values is undefined. Putting this another way, there's no such thin
as correlation between constants and random variables or betwee
different constants

J

#### Jerry W. Lewis

Per Help for CORREL and DEVSQ,
=CORREL(B4:B6,C4:C6)
is equivalent to
=COVAR(B4:B6,C4:C6) / ( SQRT(DEVSQ(B4:B6)/COUNT(B4:B6)) *
SQRT(DEVSQ(C4:C6)/COUNT(C4:C6)) )

=DEVSQ(B12:B14) is zero but =DEVSQ(B4:B6) is not zero, hence the
difference in CORREL results.

=DEVSQ(B4:B6) is not zero because =(B4-AVERAGE(B4:B6)) is not zero.

That can happen when all of the values are identical, because computer
math is done to finite precision. Imagine that you had a decimal
computer that carried only 4 figures in calculations. In that case,
SUM(0.4444,0.4444,0.4444) would be 1.333 since 1.3332 would require a
5th figure. Thus AVERAGE(0.4444,0.4444,0.4444) would be 0.4443 instead
of 0.4444 and hence (0.4444-AVERAGE(0.4444,0.4444,0.4444)) would not be
zero.
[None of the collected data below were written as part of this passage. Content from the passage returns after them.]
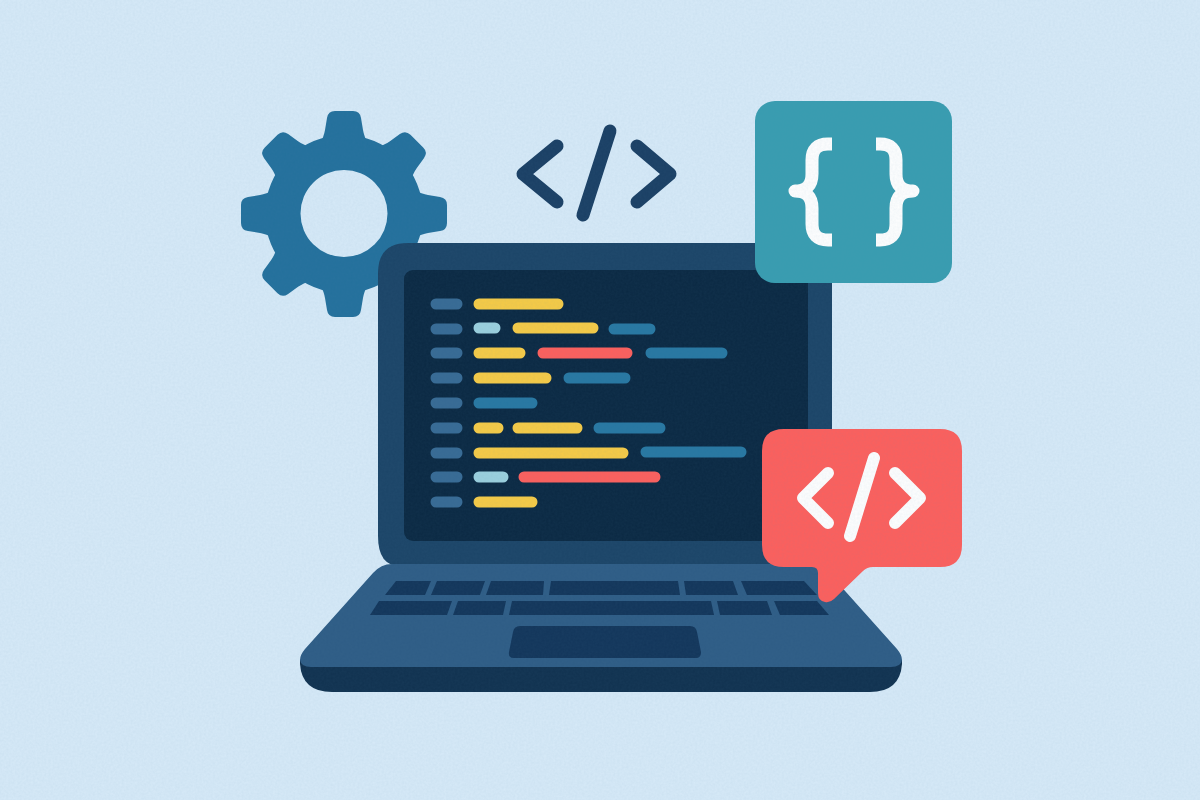
<!DOCTYPE html>
<html lang="en">
<head>
<meta charset="utf-8">
<title>Coding illustration</title>
<style>
:root {
  --sky: #d7eaf8;
  --gear: #23709c;
  --navy: #1a3f64;
  --lid: #1b4467;
  --screen: #0a2842;
  --deck: #2e5c85;
  --key: #12355a;
  --base: #10314f;
  --gutter: #376a94;
  --yellow: #f7cb45;
  --red: #fe5f5c;
  --blue: #2777a2;
  --pale: #9bd0de;
  --teal: #389db0;
  --white: #fff;
}
html, body { margin: 0; height: 100%; overflow: hidden; background: var(--sky); }
svg { display: block; width: 1200px; height: 800px; }
.gear { fill: var(--gear); }
.lid { fill: var(--lid); }
.screen { fill: var(--screen); }
.deck { fill: var(--deck); }
.base { fill: var(--base); }
.keys { fill: var(--key); }
.code { fill: none; stroke-width: 11; stroke-linecap: round; }
.gutter { stroke: var(--gutter); }
.yellow { stroke: var(--yellow); }
.red { stroke: var(--red); }
.blue { stroke: var(--blue); }
.pale { stroke: var(--pale); }
.symbol { fill: none; stroke-linecap: round; stroke-linejoin: round; }
.tag-navy { stroke: var(--navy); stroke-width: 13; }
.tag-white { stroke: var(--white); stroke-width: 12; }
.braces { stroke: var(--white); stroke-width: 13; stroke-linecap: butt; }
.tile { fill: var(--teal); }
.bubble { fill: var(--red); }
</style>
</head>
<body>
<svg viewBox="0 0 1200 800" role="img" aria-label="Laptop showing lines of code, with a gear and code symbols around it">
  <defs>
    <path id="tooth" d="M-24 -70 Q-20 -78 -19 -84 L-17 -96 Q-16 -103 -9 -103 H9 Q16 -103 17 -96 L19 -84 Q20 -78 24 -70 Z"/>
    <filter id="grain" x="0" y="0" width="100%" height="100%">
      <feTurbulence type="fractalNoise" baseFrequency=".45" numOctaves="2" seed="4"/>
      <feColorMatrix values="0 0 0 0 .1  0 0 0 0 .25  0 0 0 0 .4  0 0 0 .09 0"/>
    </filter>
  </defs>

  <rect width="1200" height="800" fill="var(--sky)"/>

  <g id="gear" class="gear" transform="translate(344 214)">
    <path fill-rule="evenodd" d="M0 -79 A79 79 0 1 1 0 79 A79 79 0 1 1 0 -79 Z M0 -44 A43.5 43.5 0 1 0 0 43 A43.5 43.5 0 1 0 0 -44 Z"/>
    <use href="#tooth"/>
    <use href="#tooth" transform="rotate(45)"/>
    <use href="#tooth" transform="rotate(90)"/>
    <use href="#tooth" transform="rotate(135)"/>
    <use href="#tooth" transform="rotate(180)"/>
    <use href="#tooth" transform="rotate(225)"/>
    <use href="#tooth" transform="rotate(270)"/>
    <use href="#tooth" transform="rotate(315)"/>
  </g>

  <g id="tag-symbol" class="symbol tag-navy">
    <path d="M557 146 L523 174 L557 202 M637 146 L670 174 L637 202"/>
    <path d="M610 131 L583 215"/>
  </g>

  <g id="laptop">
    <path class="lid" d="M408 243 H802 Q832 243 832 273 V566 H400 Q378 566 378 536 V273 Q378 243 408 243 Z"/>
    <rect class="screen" x="404" y="270" width="404" height="271" rx="9"/>

    <g id="code-lines" class="code">
      <path class="gutter" d="M436 304 H457 M436 329 H457 M436 353 H457 M436 378 H457 M436 403 H457 M436 428 H457 M436 453 H457 M436 477 H457 M436 502 H457"/>
      <path class="yellow" d="M479 304 H558 M518 328 H593 M479 353 H520 M479 378 H546 M479 428 H498 M518 428 H577 M479 453 H623 M479 502 H532"/>
      <path class="red" d="M543 353 H627 M524 477 H655"/>
      <path class="blue" d="M614 329 H650 M651 353 H722 M569 378 H625 M479 403 H532 M599 428 H660 M646 452 H741"/>
      <path class="pale" d="M479 328 H495 M479 477 H503"/>
    </g>

    <path class="base" d="M300 660 H902 V664 Q900 692 870 692 H332 Q302 692 300 664 Z"/>
    <path class="deck" d="M392 564 H810 Q821 564 829 573 L897 649 Q902 655 902 660 Q901 667 891 667 H311 Q301 667 300 660 Q300 655 305 649 L373 573 Q381 564 392 564 Z"/>

    <g id="keyboard" class="keys">
      <path d="M396 581 H431 L425 595 H385 Z"/>
      <path d="M437 581 H485 L480 595 H431 Z"/>
      <path d="M491 581 H544 L543 595 H486 Z"/>
      <path d="M551 581 H678 L680 595 H549 Z"/>
      <path d="M684 581 H733 L738 595 H686 Z"/>
      <path d="M741 581 H804 L817 595 H747 Z"/>
      <path d="M379 601 H452 L447 615 H370 Z"/>
      <path d="M458 601 H506 L503 615 H453 Z"/>
      <path d="M512 601 H711 L714 615 H509 Z"/>
      <path d="M717 601 H767 L772 615 H720 Z"/>
      <path d="M774 601 H817 L829 615 H780 Z"/>
      <path d="M520 626 H690 Q696 626 697 632 L701 652 Q701 658 696 658 H514 Q508 658 509 652 L513 632 Q514 626 520 626 Z"/>
    </g>
  </g>

  <g id="braces-tile">
    <rect class="tile" x="755" y="101" width="197" height="182" rx="20"/>
    <g class="symbol braces">
      <path d="M832 144 H828 Q812 144 812 160 V174 Q812 191 795 191 Q812 191 812 208 V224 Q812 240 828 240 H832"/>
      <path d="M876 144 H880 Q896 144 896 160 V174 Q896 191 913 191 Q896 191 896 208 V224 Q896 240 880 240 H876"/>
    </g>
  </g>

  <g id="code-bubble">
    <path class="bubble" d="M784 429 H940 Q962 429 962 451 V545 Q962 567 940 567 H873 Q867 567 863 571 L834 599 Q830 603 825 602 Q818 601 818 593 V573 Q818 567 812 567 H784 Q762 567 762 545 V451 Q762 429 784 429 Z"/>
    <g class="symbol tag-white">
      <path d="M828 473 L803 498 L828 523 M895 473 L920 498 L895 523"/>
      <path d="M874 458 L850 536"/>
    </g>
  </g>

  <rect id="paper-grain" width="1200" height="800" filter="url(#grain)"/>
</svg>
</body>
</html>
You are probably wondering how this is applicable, when your repeated
number is 1.9 since Excel advertises 15 digit precision. The reason is
that Excel (and almost all other general purpose hardware and software)
does binary math, not decimal math. Most decimal fractions (including
1.9) is a non-terminating binary fraction, just as 1/3 is a
non-terminating decimal fraction. The trailing bit pattern in the
binary approximation to 1.9 is such that there is lost information when
you add 3 copies of 1.9 (crossing 2 powers of 2) just as in my
hypothetical example. If you chase through the details of the IEEE 754
standard, you will find that =(B4-AVERAGE(B4:B6)) should equal
1/4503599627370496 which is 2.220446049250313080847263336181640625E-16.
Excel displays that difference as 2.22044604925031E-16, indicating that
it is performing the arithmetic correctly.

9.5 is exactly representable in binary (an integer plus a power of 2),
hence finite precision arithmetic matches the infinite precision
arithmetic that you would mentally do.

Jerry

J